YOUR ASSIGNMENT ▸
Each entry here needs to be given again exactly.

══════════════════════════════

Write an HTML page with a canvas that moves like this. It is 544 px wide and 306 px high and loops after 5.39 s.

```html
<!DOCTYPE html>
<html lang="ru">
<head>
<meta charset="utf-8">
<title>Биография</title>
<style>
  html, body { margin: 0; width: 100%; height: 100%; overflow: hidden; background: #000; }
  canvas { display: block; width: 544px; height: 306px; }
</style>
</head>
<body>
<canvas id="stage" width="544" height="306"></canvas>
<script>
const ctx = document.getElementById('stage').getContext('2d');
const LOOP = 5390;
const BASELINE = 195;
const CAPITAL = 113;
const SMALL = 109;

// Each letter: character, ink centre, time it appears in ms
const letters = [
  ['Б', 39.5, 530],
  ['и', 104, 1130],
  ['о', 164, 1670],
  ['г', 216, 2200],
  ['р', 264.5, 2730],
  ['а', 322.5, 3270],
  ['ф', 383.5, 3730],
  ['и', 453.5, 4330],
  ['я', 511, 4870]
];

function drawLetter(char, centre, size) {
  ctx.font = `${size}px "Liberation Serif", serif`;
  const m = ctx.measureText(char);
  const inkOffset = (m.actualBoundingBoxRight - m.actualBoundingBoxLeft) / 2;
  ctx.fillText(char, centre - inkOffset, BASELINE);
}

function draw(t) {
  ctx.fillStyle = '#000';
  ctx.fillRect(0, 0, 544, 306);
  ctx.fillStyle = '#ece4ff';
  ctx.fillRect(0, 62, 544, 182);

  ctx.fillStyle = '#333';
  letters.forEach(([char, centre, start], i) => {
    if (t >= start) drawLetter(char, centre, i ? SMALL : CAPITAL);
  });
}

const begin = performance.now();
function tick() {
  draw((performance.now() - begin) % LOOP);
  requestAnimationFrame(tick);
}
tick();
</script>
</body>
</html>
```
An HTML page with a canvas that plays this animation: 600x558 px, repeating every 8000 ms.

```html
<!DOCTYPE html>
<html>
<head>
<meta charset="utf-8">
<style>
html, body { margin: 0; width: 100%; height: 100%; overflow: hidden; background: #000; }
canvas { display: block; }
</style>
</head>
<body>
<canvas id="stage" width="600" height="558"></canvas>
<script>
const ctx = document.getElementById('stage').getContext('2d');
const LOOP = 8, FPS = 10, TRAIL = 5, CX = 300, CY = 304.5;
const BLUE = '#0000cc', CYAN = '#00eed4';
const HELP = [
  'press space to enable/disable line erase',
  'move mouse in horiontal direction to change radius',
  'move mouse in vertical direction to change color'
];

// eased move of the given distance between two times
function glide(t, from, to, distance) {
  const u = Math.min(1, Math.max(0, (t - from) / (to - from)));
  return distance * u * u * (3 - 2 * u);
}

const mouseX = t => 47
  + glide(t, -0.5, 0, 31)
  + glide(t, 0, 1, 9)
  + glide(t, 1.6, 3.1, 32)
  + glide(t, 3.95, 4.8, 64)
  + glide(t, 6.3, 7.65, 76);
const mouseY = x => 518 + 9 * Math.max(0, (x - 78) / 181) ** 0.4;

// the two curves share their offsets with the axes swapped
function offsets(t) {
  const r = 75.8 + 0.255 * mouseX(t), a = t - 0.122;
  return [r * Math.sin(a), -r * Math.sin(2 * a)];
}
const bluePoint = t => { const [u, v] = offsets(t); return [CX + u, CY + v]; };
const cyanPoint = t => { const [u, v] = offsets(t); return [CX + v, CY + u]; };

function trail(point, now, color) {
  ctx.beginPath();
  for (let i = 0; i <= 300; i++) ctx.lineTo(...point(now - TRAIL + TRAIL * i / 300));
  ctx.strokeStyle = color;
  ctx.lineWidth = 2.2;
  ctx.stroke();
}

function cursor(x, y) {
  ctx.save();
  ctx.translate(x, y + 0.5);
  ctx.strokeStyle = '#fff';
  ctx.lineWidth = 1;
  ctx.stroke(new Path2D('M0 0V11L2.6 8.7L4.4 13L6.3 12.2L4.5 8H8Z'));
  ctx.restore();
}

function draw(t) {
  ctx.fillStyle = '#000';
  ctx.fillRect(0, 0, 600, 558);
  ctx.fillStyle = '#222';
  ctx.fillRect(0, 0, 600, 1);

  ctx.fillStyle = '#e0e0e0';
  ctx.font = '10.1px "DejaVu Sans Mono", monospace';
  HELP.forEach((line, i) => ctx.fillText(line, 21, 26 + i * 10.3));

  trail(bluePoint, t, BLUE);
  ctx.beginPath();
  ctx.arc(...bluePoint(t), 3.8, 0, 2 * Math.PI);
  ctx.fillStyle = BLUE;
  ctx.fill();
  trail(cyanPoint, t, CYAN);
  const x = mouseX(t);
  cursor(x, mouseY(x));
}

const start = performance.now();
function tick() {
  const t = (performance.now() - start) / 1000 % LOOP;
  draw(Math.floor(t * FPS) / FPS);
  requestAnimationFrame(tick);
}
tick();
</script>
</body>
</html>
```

══════════════════════════════

YOUR SOLUTION ▸
Write an HTML page with a canvas that moves like this. It is 544 px wide and 306 px high and loops after 5.39 s.

```html
<!DOCTYPE html>
<html lang="ru">
<head>
<meta charset="utf-8">
<title>Биография</title>
<style>
  html, body { margin: 0; width: 100%; height: 100%; overflow: hidden; background: #000; }
  canvas { display: block; width: 544px; height: 306px; }
</style>
</head>
<body>
<canvas id="stage" width="544" height="306"></canvas>
<script>
const ctx = document.getElementById('stage').getContext('2d');
const LOOP = 5390;
const BASELINE = 195;
const CAPITAL = 113;
const SMALL = 109;

// Each letter: character, ink centre, time it appears in ms
const letters = [
  ['Б', 39.5, 530],
  ['и', 104, 1130],
  ['о', 164, 1670],
  ['г', 216, 2200],
  ['р', 264.5, 2730],
  ['а', 322.5, 3270],
  ['ф', 383.5, 3730],
  ['и', 453.5, 4330],
  ['я', 511, 4870]
];

function drawLetter(char, centre, size) {
  ctx.font = `${size}px "Liberation Serif", serif`;
  const m = ctx.measureText(char);
  const inkOffset = (m.actualBoundingBoxRight - m.actualBoundingBoxLeft) / 2;
  ctx.fillText(char, centre - inkOffset, BASELINE);
}

function draw(t) {
  ctx.fillStyle = '#000';
  ctx.fillRect(0, 0, 544, 306);
  ctx.fillStyle = '#ece4ff';
  ctx.fillRect(0, 62, 544, 182);

  ctx.fillStyle = '#333';
  letters.forEach(([char, centre, start], i) => {
    if (t >= start) drawLetter(char, centre, i ? SMALL : CAPITAL);
  });
}

const begin = performance.now();
function tick() {
  draw((performance.now() - begin) % LOOP);
  requestAnimationFrame(tick);
}
tick();
</script>
</body>
</html>
```
An HTML page with a canvas that plays this animation: 600x558 px, repeating every 8000 ms.

```html
<!DOCTYPE html>
<html>
<head>
<meta charset="utf-8">
<style>
html, body { margin: 0; width: 100%; height: 100%; overflow: hidden; background: #000; }
canvas { display: block; }
</style>
</head>
<body>
<canvas id="stage" width="600" height="558"></canvas>
<script>
const ctx = document.getElementById('stage').getContext('2d');
const LOOP = 8, FPS = 10, TRAIL = 5, CX = 300, CY = 304.5;
const BLUE = '#0000cc', CYAN = '#00eed4';
const HELP = [
  'press space to enable/disable line erase',
  'move mouse in horiontal direction to change radius',
  'move mouse in vertical direction to change color'
];

// eased move of the given distance between two times
function glide(t, from, to, distance) {
  const u = Math.min(1, Math.max(0, (t - from) / (to - from)));
  return distance * u * u * (3 - 2 * u);
}

const mouseX = t => 47
  + glide(t, -0.5, 0, 31)
  + glide(t, 0, 1, 9)
  + glide(t, 1.6, 3.1, 32)
  + glide(t, 3.95, 4.8, 64)
  + glide(t, 6.3, 7.65, 76);
const mouseY = x => 518 + 9 * Math.max(0, (x - 78) / 181) ** 0.4;

// the two curves share their offsets with the axes swapped
function offsets(t) {
  const r = 75.8 + 0.255 * mouseX(t), a = t - 0.122;
  return [r * Math.sin(a), -r * Math.sin(2 * a)];
}
const bluePoint = t => { const [u, v] = offsets(t); return [CX + u, CY + v]; };
const cyanPoint = t => { const [u, v] = offsets(t); return [CX + v, CY + u]; };

function trail(point, now, color) {
  ctx.beginPath();
  for (let i = 0; i <= 300; i++) ctx.lineTo(...point(now - TRAIL + TRAIL * i / 300));
  ctx.strokeStyle = color;
  ctx.lineWidth = 2.2;
  ctx.stroke();
}

function cursor(x, y) {
  ctx.save();
  ctx.translate(x, y + 0.5);
  ctx.strokeStyle = '#fff';
  ctx.lineWidth = 1;
  ctx.stroke(new Path2D('M0 0V11L2.6 8.7L4.4 13L6.3 12.2L4.5 8H8Z'));
  ctx.restore();
}

function draw(t) {
  ctx.fillStyle = '#000';
  ctx.fillRect(0, 0, 600, 558);
  ctx.fillStyle = '#222';
  ctx.fillRect(0, 0, 600, 1);

  ctx.fillStyle = '#e0e0e0';
  ctx.font = '10.1px "DejaVu Sans Mono", monospace';
  HELP.forEach((line, i) => ctx.fillText(line, 21, 26 + i * 10.3));

  trail(bluePoint, t, BLUE);
  ctx.beginPath();
  ctx.arc(...bluePoint(t), 3.8, 0, 2 * Math.PI);
  ctx.fillStyle = BLUE;
  ctx.fill();
  trail(cyanPoint, t, CYAN);
  const x = mouseX(t);
  cursor(x, mouseY(x));
}

const start = performance.now();
function tick() {
  const t = (performance.now() - start) / 1000 % LOOP;
  draw(Math.floor(t * FPS) / FPS);
  requestAnimationFrame(tick);
}
tick();
</script>
</body>
</html>
```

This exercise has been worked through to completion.